● **Aim of the task**
Go through the records and set each one down exactly, skipping any picture.

Recorded data:
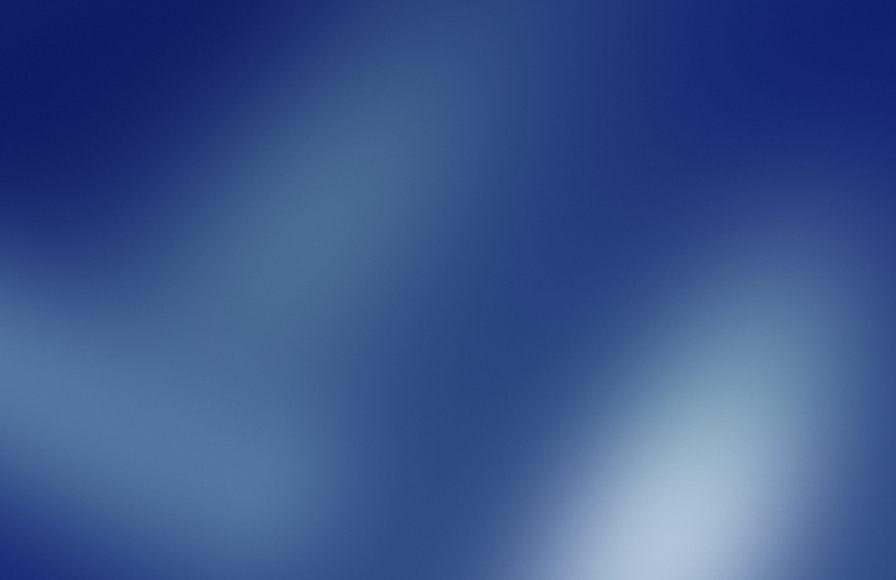
Write a Shadertoy shader that draws this background.

```glsl
// Soft blue backdrop: a deep vertical gradient with dark corners,
// a hazy diagonal band, a low glow on the left and a pale beam at lower right.
// Each layer is a Gaussian falloff, mixed in order; faint grain hides banding.

const vec3 DEEP_BLUE  = vec3(0.125, 0.220, 0.475);
const vec3 MID_BLUE   = vec3(0.172, 0.288, 0.510);
const vec3 NAVY       = vec3(0.055, 0.105, 0.395);
const vec3 ROYAL      = vec3(0.060, 0.125, 0.445);
const vec3 STEEL      = vec3(0.287, 0.428, 0.578);
const vec3 HAZE_BLUE  = vec3(0.325, 0.465, 0.630);
const vec3 PALE_TEAL  = vec3(0.565, 0.710, 0.775);
const vec3 PALE_WHITE = vec3(0.685, 0.765, 0.850);

// Falloff around the segment a-b
float segmentGlow(vec2 p, vec2 a, vec2 b, float spread) {
    vec2 ab = b - a;
    float t = clamp(dot(p - a, ab) / dot(ab, ab), 0.0, 1.0);
    vec2 d = (p - a - ab * t) / spread;
    return exp(-dot(d, d));
}

// Elliptical falloff; spread.x runs along the unit axis, spread.y across it
float ellipseGlow(vec2 p, vec2 center, vec2 axis, vec2 spread, float sharpness) {
    vec2 d = p - center;
    vec2 q = vec2(dot(d, axis), dot(d, vec2(axis.y, -axis.x))) / spread;
    return exp(-pow(dot(q, q), sharpness));
}

float hash(vec2 p) {
    vec3 q = fract(vec3(p.xyx) * 0.1031);
    q += dot(q, q.yzx + 33.33);
    return fract((q.x + q.y) * q.z);
}

void mainImage(out vec4 fragColor, in vec2 fragCoord) {
    // Height is one unit; the width follows the aspect ratio
    vec2 p = fragCoord / iResolution.y;
    float right = iResolution.x / iResolution.y;

    // Base gradient and dark corners
    vec3 color = mix(MID_BLUE, DEEP_BLUE, smoothstep(0.0, 1.0, p.y));
    color = mix(color, NAVY, segmentGlow(p, vec2(0.0, 0.85), vec2(0.34, 1.0), 0.38));
    color = mix(color, ROYAL, segmentGlow(p, vec2(right - 0.04, 0.92), vec2(right, 1.0), 0.40));
    color = mix(color, ROYAL, segmentGlow(p, vec2(-0.05, 0.0), vec2(0.03, -0.03), 0.30));

    // Diagonal band and left glow
    float band = ellipseGlow(p, vec2(0.53, 0.58), normalize(vec2(0.62, 0.785)), vec2(0.52, 0.225), 1.0);
    float haze = segmentGlow(p, vec2(-0.04, 0.37), vec2(0.42, 0.18), 0.19);
    color = mix(color, STEEL, band);
    color = mix(color, HAZE_BLUE, haze);

    // Bright beam, cooler toward its upper end
    float beam = ellipseGlow(p, vec2(1.155, 0.07), normalize(vec2(0.46, 0.887)), vec2(0.50, 0.21), 1.12);
    vec3 beamColor = mix(PALE_WHITE, PALE_TEAL, smoothstep(0.05, 0.40, p.y));
    color = mix(color, beamColor, beam);

    // Fine grain
    color += (hash(floor(p * 332.0)) - 0.5) * 0.008;
    fragColor = vec4(color, 1.0);
}
```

● **Answer to this task**
Write a Shadertoy shader that draws this background.

```glsl
// Soft blue backdrop: a deep vertical gradient with dark corners,
// a hazy diagonal band, a low glow on the left and a pale beam at lower right.
// Each layer is a Gaussian falloff, mixed in order; faint grain hides banding.

const vec3 DEEP_BLUE  = vec3(0.125, 0.220, 0.475);
const vec3 MID_BLUE   = vec3(0.172, 0.288, 0.510);
const vec3 NAVY       = vec3(0.055, 0.105, 0.395);
const vec3 ROYAL      = vec3(0.060, 0.125, 0.445);
const vec3 STEEL      = vec3(0.287, 0.428, 0.578);
const vec3 HAZE_BLUE  = vec3(0.325, 0.465, 0.630);
const vec3 PALE_TEAL  = vec3(0.565, 0.710, 0.775);
const vec3 PALE_WHITE = vec3(0.685, 0.765, 0.850);

// Falloff around the segment a-b
float segmentGlow(vec2 p, vec2 a, vec2 b, float spread) {
    vec2 ab = b - a;
    float t = clamp(dot(p - a, ab) / dot(ab, ab), 0.0, 1.0);
    vec2 d = (p - a - ab * t) / spread;
    return exp(-dot(d, d));
}

// Elliptical falloff; spread.x runs along the unit axis, spread.y across it
float ellipseGlow(vec2 p, vec2 center, vec2 axis, vec2 spread, float sharpness) {
    vec2 d = p - center;
    vec2 q = vec2(dot(d, axis), dot(d, vec2(axis.y, -axis.x))) / spread;
    return exp(-pow(dot(q, q), sharpness));
}

float hash(vec2 p) {
    vec3 q = fract(vec3(p.xyx) * 0.1031);
    q += dot(q, q.yzx + 33.33);
    return fract((q.x + q.y) * q.z);
}

void mainImage(out vec4 fragColor, in vec2 fragCoord) {
    // Height is one unit; the width follows the aspect ratio
    vec2 p = fragCoord / iResolution.y;
    float right = iResolution.x / iResolution.y;

    // Base gradient and dark corners
    vec3 color = mix(MID_BLUE, DEEP_BLUE, smoothstep(0.0, 1.0, p.y));
    color = mix(color, NAVY, segmentGlow(p, vec2(0.0, 0.85), vec2(0.34, 1.0), 0.38));
    color = mix(color, ROYAL, segmentGlow(p, vec2(right - 0.04, 0.92), vec2(right, 1.0), 0.40));
    color = mix(color, ROYAL, segmentGlow(p, vec2(-0.05, 0.0), vec2(0.03, -0.03), 0.30));

    // Diagonal band and left glow
    float band = ellipseGlow(p, vec2(0.53, 0.58), normalize(vec2(0.62, 0.785)), vec2(0.52, 0.225), 1.0);
    float haze = segmentGlow(p, vec2(-0.04, 0.37), vec2(0.42, 0.18), 0.19);
    color = mix(color, STEEL, band);
    color = mix(color, HAZE_BLUE, haze);

    // Bright beam, cooler toward its upper end
    float beam = ellipseGlow(p, vec2(1.155, 0.07), normalize(vec2(0.46, 0.887)), vec2(0.50, 0.21), 1.12);
    vec3 beamColor = mix(PALE_WHITE, PALE_TEAL, smoothstep(0.05, 0.40, p.y));
    color = mix(color, beamColor, beam);

    // Fine grain
    color += (hash(floor(p * 332.0)) - 0.5) * 0.008;
    fragColor = vec4(color, 1.0);
}
```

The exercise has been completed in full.